"One can search the Constitution from first word to last and find no authority for Congress to involve itself in education, welfare, agriculture, health care, retirement, the arts, marriage law, or whether baseball players take steroids."
My wife and I disagreed recently about subsidized day care. Someone we know was attempting to get this assistance. It would free her fiancé up from babysitting and he could get a job. My wife thought that this was a worthwhile government program. I claimed that this was not a proper function of government. What would the founding fathers think of a government that, among other things, was collecting taxes to dispense to people for someone to take care of their kids? My wife’s eyes glazed over.
No question, day care is necessary and the market system makes it widely available. If someone can’t afford it, then private charities should be available to help them. However, the government has assumed the role of charities and private institutions. Consequently, there is no need for a private charitable response. It’s just another responsibility that has been turned over to the state.
Now, if someone argues against this government system, they can easily be portrayed as a nut. Who would argue against poor people having day care for their children? Who would suggest that we take this assistance away? In other words, once this government program is imbedded, it’s impossible to ever end it. Since it would harm people to terminate government subsidized day care, it will never happen. There is no charitable alternative. At the time it was first proposed, the best case could be made against it. Now it’s too late. Like all government social programs, it cannot be turned back or ended, it can only be expanded.
Someday, however, this program will end and so will other social schemes, including Social Security, subsidized housing, Medicare, Medicaid, unemployment compensation, welfare and all the others. That’s because their costs cannot be controlled. Eventually, they will bankrupt the nation. As their costs rise, taxes will also rise, killing the capitalist goose that lays the golden egg. Reduced tax collections will promote higher tax rates, thus hurting business and leading to further reductions in the amount of taxes collected. Eventually the government will be unable to fund its social programs. This will not be a happy time for anybody.

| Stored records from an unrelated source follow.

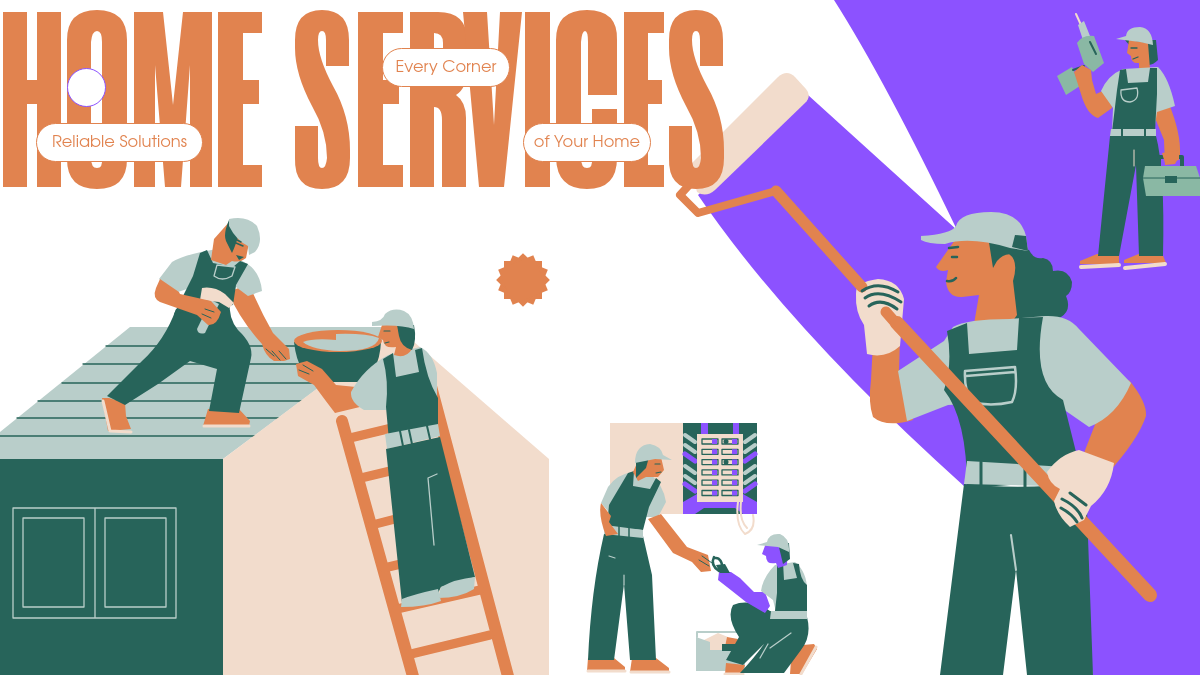
<!DOCTYPE html>
<html lang="en">
<head>
<meta charset="utf-8">
<title>Home Services</title>
<style>
:root{--orange:#e1834f;--green:#27645a;--mist:#b9ceca;--cream:#f2dccc;--purple:#8c52ff;--mint:#8ab8a4;--white:#fff}
*{box-sizing:border-box;margin:0;padding:0}
html,body{width:1200px;height:675px;overflow:hidden;background:var(--white)}
.banner{position:relative;width:1200px;height:675px;overflow:hidden}
.banner svg{position:absolute;left:0;top:0;display:block}
.pill{position:absolute;display:flex;align-items:center;justify-content:center;height:39px;border:1.5px solid var(--orange);border-radius:20px;background:var(--white);color:var(--orange);font:400 16.3px "TeX Gyre Adventor",Inter,sans-serif;white-space:nowrap}
.solutions{left:36px;top:123px;width:167px}
.corner{left:382px;top:48px;width:128px}
.home{left:523px;top:123px;width:128px}
.dot{position:absolute;left:67px;top:68px;width:39px;height:39px;border:1.5px solid var(--purple);border-radius:50%;background:var(--white)}
.o{fill:var(--orange)}.g{fill:var(--green)}.m{fill:var(--mist)}.c{fill:var(--cream)}.p{fill:var(--purple)}.t{fill:var(--mint)}.w{fill:var(--white)}
.lo,.lg,.lm,.lc,.lp{fill:none;stroke-linecap:round;stroke-linejoin:round}
.lo{stroke:var(--orange)}.lg{stroke:var(--green)}.lm{stroke:var(--mist)}.lc{stroke:var(--cream)}.lp{stroke:var(--purple)}
</style>
</head>
<body>
<main class="banner">
<svg width="1200" height="675" viewBox="0 0 1200 675" role="img" aria-label="Tradespeople painting a wall, repairing a roof and wiring a fuse box">
<defs>
<g id="switch-row"><path class="lg" stroke-width="1.3" d="M702 439h16v5h-16zM722 439h16v5h-16z"/><path class="p" d="M712 439h5v5h-5zM732 439h5v5h-5z"/></g>
<rect id="burst-square" x="-19" y="-19" width="38" height="38"/>
</defs>

<path id="painted-wall" class="p" d="M834 0H1200V675H1093L1060 480 965 487Q790 330 698 195L808 95 957 230Q885 80 834 0Z"/>

<g id="starburst" class="o" transform="translate(523 280)">
<use href="#burst-square"/><use href="#burst-square" transform="rotate(22.5)"/><use href="#burst-square" transform="rotate(45)"/><use href="#burst-square" transform="rotate(67.5)"/>
</g>

<g id="house">
<path class="m" d="M130 327H400L223 459H0V432Z"/>
<path class="lg" stroke-width="1.3" d="M106 346H380M83 364H355M62 383H328M38 401H304M17 418H280M0 436H255"/>
<path class="c" d="M223 459 398 328 549 459V675H223Z"/>
<path class="g" d="M0 459H223V675H0Z"/>
<path class="lm" stroke-width="1.3" d="M13 508H176V618H13ZM95 508V618M23 518H84V607H23ZM105 518H166V607H105Z"/>
</g>

<g id="bucket">
<path class="g" d="M294 342Q298 378 320 382H358Q379 376 381 342Z"/>
<ellipse class="o" cx="338" cy="341" rx="44" ry="11"/>
<path class="m" d="M303 342Q313 338 336 340V334Q365 333 379 338Q376 351 340 351Q312 350 303 342Z"/>
</g>

<g id="roofer">
<path class="o" d="M228 292 249 284Q260 310 273 333L289 349 290 359 284 361 274 361Q265 356 262 344Q240 320 228 292Z"/>
<path class="lg" stroke-width="1" d="M274 356 266 349M280 360 272 351M286 359 279 351"/>
<path class="o" d="M109 398 125 403 126 416 131 429 108 431 102 398ZM208 409 239 409 250 421 249 426H203Z"/>
<path class="lc" stroke-width="3" d="M103 401 110 431 131 432M204 426H249"/>
<path class="g" d="M176 309 230 300Q228 318 238 330Q254 345 251 358L239 413 209 411 217 369 190 361 158 384 125 405 107 396 142 361Q165 340 176 309Z"/>
<path class="m" d="M201 252Q182 256 172 262L159 279 178 292 190 288 184 305 232 298 236 287 248 296 262 291Q260 270 244 262L222 248Z"/>
<path class="g" d="M200 253 207 250 213 263 233 267 240 261 248 264 236 285 233 305 174 314 193 276Z"/>
<path class="lm" stroke-width="1.3" d="M217 265 235 267 232 276Q222 282 214 276Z"/>
<path class="o" d="M214 239 230 221 249 243 246 258Q240 263 232 261L226 265 211 260Z"/>
<path class="g" d="M229 220 240 231Q235 247 232 253L226 241Q223 234 229 220ZM236 255 244 257 239 260Z"/>
<path class="m" d="M229 219Q247 215 257 226Q264 242 255 252L249 255 248 246Q236 240 229 226Z"/>
<path class="lg" stroke-width="1.4" d="M236 243 243 246M237 240 241 242"/>
<path class="m" d="M211 300 219 304 205 333Q198 335 197 329Z"/>
<path class="c" d="M202 288Q214 286 225 294L234 303 229 308 219 302 200 300Z"/>
<path class="o" d="M160 279 179 292 180 294 211 301 221 312Q217 326 208 325L197 315 160 302Q152 298 156 288Z"/>
<path class="lg" stroke-width="1" d="M205 309 214 312M202 314 211 318"/>
</g>

<g id="ladder">
<path class="lo" stroke-width="12" d="M342 421 414 680M424 360 509 680"/>
<path class="lo" stroke-width="9" d="M350 438 425 420M361 478 436 460M372 525 450 505M384 568 460 550M397 609 480 590M411 654 490 635"/>
</g>

<g id="ladder-worker">
<path class="o" d="M356 387 364 406 335 413Q325 400 314 385L298 376 296 364 307 361 322 369 336 385Z"/>
<path class="lg" stroke-width="1" d="M299 370 309 374M303 365 313 371"/>
<path class="m" d="M388 355 420 347Q433 353 437 373L437 400 386 410 364 410Q350 402 351 392Q363 369 388 355Z"/>
<path class="g" d="M383 359 393 353 396 377 419 372 415 350 422 348Q426 378 438 398V429L389 441 386 407Q389 381 383 359Z"/>
<path class="m" d="M385 434 438 424 440 436 387 449Z"/>
<path class="lg" stroke-width="2" d="M400 431 403 446M409 430 412 444M427 426 430 439"/>
<path class="g" d="M386 449 440 437 475 577 441 587 438 593 402 603Z"/>
<path class="lm" stroke-width="1.3" d="M437 474 428 478 434 545"/>
<path class="m" d="M402 599Q415 594 438 589L441 601Q425 607 401 607ZM441 587Q455 579 475 577L474 589Q460 598 438 598Z"/>
<path class="o" d="M383 322 378 337 383 340Q384 349 396 347L394 355Q406 359 412 349L411 326Z"/>
<path class="g" d="M397 325 414 325Q417 341 412 350Q401 347 399 336Z"/>
<path class="m" d="M372 322Q383 321 385 314Q393 307 404 311Q413 315 414 329Q400 324 372 326Z"/>
<path class="lg" stroke-width="1.2" d="M384 331H390M385 343 389 342"/>
</g>

<g id="fuse-box">
<path class="c" d="M610 423H683V514H610Z"/><path class="g" d="M683 423H757V514H683Z"/>
<path class="p" d="M701 423H708V434H701ZM733 423H739V434H733ZM683 502 697 494V502H743V494L757 502V514H743L735 508H704L695 514H683Z"/>
<path class="lp" stroke-width="5" d="M685 454 695 461M685 484 695 491M755 454 745 461M755 484 745 491"/>
<path class="lm" stroke-width="4" d="M685 435 695 442M685 445 695 452M685 466 695 473M685 476 695 483M755 435 745 442M755 445 745 452M755 466 745 473M755 476 745 483"/>
<path class="c" d="M697 434H743V502H697Z"/>
<use href="#switch-row"/><use href="#switch-row" y="10.3"/><use href="#switch-row" y="20.6"/><use href="#switch-row" y="30.9"/><use href="#switch-row" y="41.2"/><use href="#switch-row" y="51.5"/>
<circle class="g" cx="726" cy="441.5" r="2.5"/><circle class="g" cx="726" cy="462" r="2.5"/>
<path class="lc" stroke-width="2" d="M738 502Q735 525 745 534Q756 530 753 515M741 502Q739 520 747 528"/>
</g>

<g id="electrician">
<path class="o" d="M588 658H614L625 667V671H587ZM632 658H656L669 668V672H630Z"/>
<path class="lc" stroke-width="3" d="M588 671H625M631 672H669"/>
<path class="g" d="M604 534 643 536 652 575 656 660H630L624 584 614 660H588Q591 590 604 534Z"/>
<path class="m" d="M633 472Q617 474 608 487L601 503 612 516 643 529 645 517 658 517 666 502Q663 484 650 474Z"/>
<path class="g" d="M628 473 634 471 633 486 650 489 656 478 661 482 649 507 643 530 607 527 609 505Z"/>
<path class="m" d="M605 525 643 530 643 538 604 534Z"/>
<path class="lg" stroke-width="1.5" d="M619 526V536M629 527V537"/>
<path class="o" d="M601 503 611 516 609 522 618 534 606 536Q598 515 601 503ZM648 519 661 514 687 547 708 555 711 571 701 572 692 562 673 553Z"/>
<path class="lg" stroke-width="1" d="M699 560 709 566M702 556 712 563"/>
<path class="o" d="M638 461 661 457 664 470 658 477 646 477 638 481 633 472Z"/>
<path class="g" d="M636 459 649 457 646 468 636 478Z"/>
<path class="m" d="M635 463Q635 445 650 444Q661 446 663 455L672 460 655 459Z"/>
<path class="lg" stroke-width="1.2" d="M655 464H660M656 473 661 472"/>
<path class="lm" stroke-width="1.2" d="M609 556 615 558M624 575V585"/>
</g>

<g id="toolbox">
<path class="lm" stroke-width="2" d="M697 637V632H743"/>
<path class="c" d="M704 640 718 633 728 637 732 650H708Z"/><path class="o" d="M727 637 738 639 734 652H724Z"/>
<path class="m" d="M696 637 710 642V650H745V671H696Z"/><path class="g" d="M722 644H738V651H722Z"/>
</g>

<g id="apprentice">
<path class="o" d="M792 646 814 644 817 649 802 674H790ZM726 663 745 665 742 674H725Z"/>
<path class="lc" stroke-width="3" d="M816 647 801 674M725 674H743"/>
<path class="g" d="M770 611 807 617Q812 636 801 650L784 673H740Q755 657 764 644L743 665 726 660 739 637Q726 617 733 605Q750 598 770 611Z"/>
<path class="lm" stroke-width="1.2" d="M770 648 791 633M760 658 768 644"/>
<path class="p" d="M765 592 770 606 765 613 746 602 727 587 718 580 719 572 731 572 740 578 754 592Z"/>
<path class="m" d="M775 565Q763 577 761 591L773 600 777 616H806L807 590Q807 572 795 562Z"/>
<path class="g" d="M777 566 783 562 784 580 797 578 793 563 799 564Q800 580 807 585V611H775L777 593Z"/>
<path class="m" d="M771 611H807V619H770Z"/>
<path class="p" d="M766 543 762 554 766 556Q766 565 776 563L778 568 787 565 788 543Z"/>
<path class="g" d="M778 543 789 543 790 559 783 564Z"/>
<path class="m" d="M757 545 767 542Q769 533 780 534Q790 538 789 552L778 547Z"/>
<path class="lg" stroke-width="2.5" d="M719 571Q710 565 714 557M723 571Q722 557 715 558"/><path class="g" d="M716 565 725 564 730 573 720 573Z"/>
</g>

<g id="drill-worker">
<path class="lc" stroke-width="2" d="M1076 14 1081 25"/>
<path class="m" d="M1078 25 1084 21 1090 36 1083 40Z"/>
<path class="t" d="M1077 43Q1083 34 1094 36L1104 63 1093 72 1084 64ZM1057 76 1072 67 1080 86 1066 95Z"/>
<path class="lg" stroke-width="2" d="M1090 42 1096 54M1073 70 1084 66"/>
<path class="o" d="M1074 72 1082 65 1091 70 1092 80 1096 94 1109 88 1112 108 1098 118Q1087 115 1081 94Z"/>
<path class="o" d="M1151 108 1169 104Q1181 133 1180 155L1175 164 1165 165 1164 140Z"/>
<path class="g" d="M1125 40H1156L1158 60Q1150 68 1144 63Z"/>
<path class="o" d="M1129 40 1127 53 1131 56Q1131 64 1139 63V70L1150 69 1148 43Z"/>
<path class="m" d="M1116 39 1126 36Q1127 27 1140 27Q1152 28 1153 45L1140 42Z"/>
<path class="lg" stroke-width="1.3" d="M1131 48H1137M1133 59 1138 57"/>
<path class="m" d="M1123 69 1158 67Q1169 78 1175 106L1157 112 1154 132H1112L1113 108 1101 91Q1108 75 1123 69Z"/>
<path class="g" d="M1120 70 1126 69 1128 83 1148 82 1150 68 1157 68 1157 94 1155 132H1112L1117 90Z"/>
<path class="lm" stroke-width="1.3" d="M1121 90 1137 88Q1140 100 1130 102Q1120 102 1121 90Z"/>
<path class="m" d="M1111 129H1156V136H1110Z"/><path class="lg" stroke-width="2" d="M1122 129V136M1145 129V136"/>
<path class="o" d="M1097 254 1119 254V264H1080V261ZM1141 253 1162 253 1166 263H1124V260Z"/>
<path class="lc" stroke-width="4" d="M1081 267 1119 265M1125 268 1165 264"/>
<path class="g" d="M1110 136H1156Q1165 170 1163 256H1139L1136 165 1119 256H1098Q1104 195 1110 136Z"/>
<path class="lc" stroke-width="1" d="M1134 150V166"/>
<path class="lg" stroke-width="4" d="M1159 166V157H1182V166"/>
<path class="t" d="M1145 166H1196L1200 178V196H1146L1143 178Z"/><path class="lg" stroke-width="1" d="M1143 178H1200"/><path class="g" d="M1165 176H1177V183H1165Z"/>
<path class="o" d="M1162 153 1179 150 1179 160 1165 163Z"/>
</g>

<g id="painter">
<path class="c" d="M690 165 778 77Q787 69 795 77L806 89Q812 96 805 103L715 190Q706 198 697 192Z"/>
<path class="lo" stroke-width="8" stroke-linejoin="miter" d="M691 183 680 195 698 213 776 191"/>
<path class="g" d="M1000 240 1029 250Q1034 260 1043 258Q1053 260 1053 271Q1068 268 1072 282Q1072 292 1066 296Q1072 310 1061 317Q1050 322 1042 318L1010 322Z"/>
<path class="o" d="M957 237 936 267Q940 273 948 270L946 282Q948 298 962 297L979 295 974 324 1010 325 1017 315 1013 281Q1019 261 1009 254Q1001 251 996 260L988 236Z"/>
<path class="g" d="M988 236 1028 248 1020 258Q1007 249 997 261L993 268Z"/>
<path class="m" d="M921 236Q951 234 956 226Q960 212 991 212Q1020 212 1026 236L1028 251 1010 248Q970 236 945 244Q928 244 921 240Z"/>
<path class="g" d="M1015 235 1026 236 1028 251 1012 247Z"/>
<path class="lg" stroke-width="2.5" d="M949 248 958 247M952 257 957 257M947 281Q953 282 956 278"/>
<path class="o" d="M873 343 900 340 899 371 913 420Q886 428 873 417Q868 403 871 380Z"/>
<path class="o" d="M1129 380Q1147 402 1146 416Q1138 440 1108 473L1082 458 1096 422Z"/>
<path class="m" d="M953 327Q966 319 1010 319L1045 316Q1068 315 1079 329L1131 383Q1117 416 1089 427L1050 400 948 405 907 421 898 371 944 341Z"/>
<path class="g" d="M947 331 967 323 969 354 1017 350 1019 318 1043 317Q1031 383 1063 400L1083 480 967 488Q967 419 944 390Q953 364 947 331Z"/>
<path class="lm" stroke-width="2.5" d="M965 371 1015 367Q1018 390 1012 402Q990 407 972 402Q964 390 965 371ZM966 376 1015 372"/>
<path class="m" d="M967 461 1082 468 1085 487 964 484Z"/>
<path class="lg" stroke-width="3" d="M981 462V486M1025 465V487"/>
<path class="g" d="M964 484Q1020 490 1086 483L1093 675H1027L1016 570 1003 675H940Z"/>
<path class="lm" stroke-width="2" d="M1011 535 1016 570"/>
<path class="c" d="M856 294Q855 282 878 279Q899 280 904 299L900 346Q886 359 867 354L864 325Q855 312 856 294Z"/>
<path class="lo" stroke-width="11" d="M776 191 862 287M886 312 900 328"/>
<path class="lo" stroke-width="14" d="M897 323 1150 595"/>
<path class="lg" stroke-width="3" d="M862 291Q878 280 898 292M865 298Q879 288 901 302M869 306Q881 297 897 309"/>
<path class="c" d="M1047 472Q1060 454 1079 450L1114 463Q1111 490 1091 506L1084 520 1070 527Q1057 515 1054 501L1060 489Q1049 484 1047 472Z"/>
<path class="lg" stroke-width="3" d="M1062 499Q1078 507 1082 518M1061 508Q1072 514 1077 522M1070 493 1086 505"/>
</g>
</svg>

<h1>
<svg class="o" width="740" height="200" viewBox="0 0 740 200" role="img" aria-label="HOME SERVICES" fill-rule="evenodd">
<path d="M3 12H27V80H37V12H61V187H37V104H27V187H3Z"/>
<path d="M67 40Q67 10 97 10T127 40V159Q127 189 97 189T67 159ZM91 42V158Q91 168 97 168T102 158V42Q102 31 97 31T91 42Z"/>
<path d="M134 12H163L173 105 183 12H212V187H190V65L181 187H165L155 65V187H134Z"/>
<path d="M218 12H262V33H243V80H259V104H243V165H262V187H218Z"/>
<path d="M295 40Q295 10 322 10T349 40V66H326V40Q326 31 322 31T318 40Q318 58 333 86Q350 116 350 150V158Q350 189 322 189T295 158V126H318V158Q318 168 322 168T327 158Q327 132 312 106Q295 74 295 48Z"/>
<path d="M358 12H403V33H383V80H399V104H383V165H403V187H358Z"/>
<path d="M410 12H438Q467 12 467 40V70Q467 88 456 95Q466 102 466 118V187H442V120Q442 107 434 107V187H410ZM434 33V86Q443 86 443 75V43Q443 33 434 33Z"/>
<path d="M463 12H487L494 125 500 12H522L504 187H479Z"/>
<path d="M525 12H550V187H525Z"/>
<path d="M556 40Q556 10 587 10T617 40V95H588V42Q588 31 585 31T581 42V158Q581 168 587 168T592 158V109H617V158Q617 189 587 189T556 158Z"/>
<path d="M624 12H664V33H648V80H662V104H648V165H664V187H624Z"/>
<path d="M669 40Q669 10 696 10T723 40V66H700V40Q700 31 696 31T692 40Q692 58 707 86Q724 116 724 150V158Q724 189 696 189T669 158V126H692V158Q692 168 696 168T701 158Q701 132 686 106Q669 74 669 48Z"/>
</svg>
</h1>
<span class="dot"></span>
<p class="pill solutions">Reliable Solutions</p>
<p class="pill corner">Every Corner</p>
<p class="pill home">of Your Home</p>
</main>
</body>
</html>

When you type "Daycare Subsidies" into Google, you turn up the following:
Free government grants for 2007. Billions available. Never repay!
Instant Online Access of $25,000 and up of free government grants and money regardless of income or credit history
You never have to pay back!
Thousands of people receive these free government grants and monies every day. So can you. Claim your slice of the free American Pie!
This kind of excess isn’t solely a knock on subsidized day care. It’s an indictment of the whole government process of taking money from those who earn it and passing it out to those who don’t. Private charity doesn’t allow for this kind of excess. It’s far more discerning about who is deserving and who isn’t. It’s not wasteful. It’s not permanent and it generally makes people begin to rely on themselves. Private charity can apply "tough love" but government never can. While government charity gives the most to those who refuse to help themselves, private charity gives less. Private charity improves society and the human condition. Government subsidies make it worse.
There are two terrible trends in America that mutually reinforce one another. Both are the death knell of civil society. The subsidized underclass grows far faster than the general population. They will use their political power and votes to strip the most productive people of their assets. Through high taxes and expanded social spending they will eventually get what you have. The underclass are a huge cost to society. Their misbehavior, illegitimacy, addiction and bad health strain the legal, penal, social and health systems to the breaking point. Their criminality is a threat to all of us.
Finally, the trend to bigger government as exemplified by free pharmaceuticals for retirees and the possibility of national health care promises a sorry outcome. Apparently every problem of any consequence must now be solved by an expensive government program. As author Robert Higgs puts it, "To continue on the road we Americans have traveled for the past century is ultimately to delivery ourselves completely into the hands of an unlimited government. We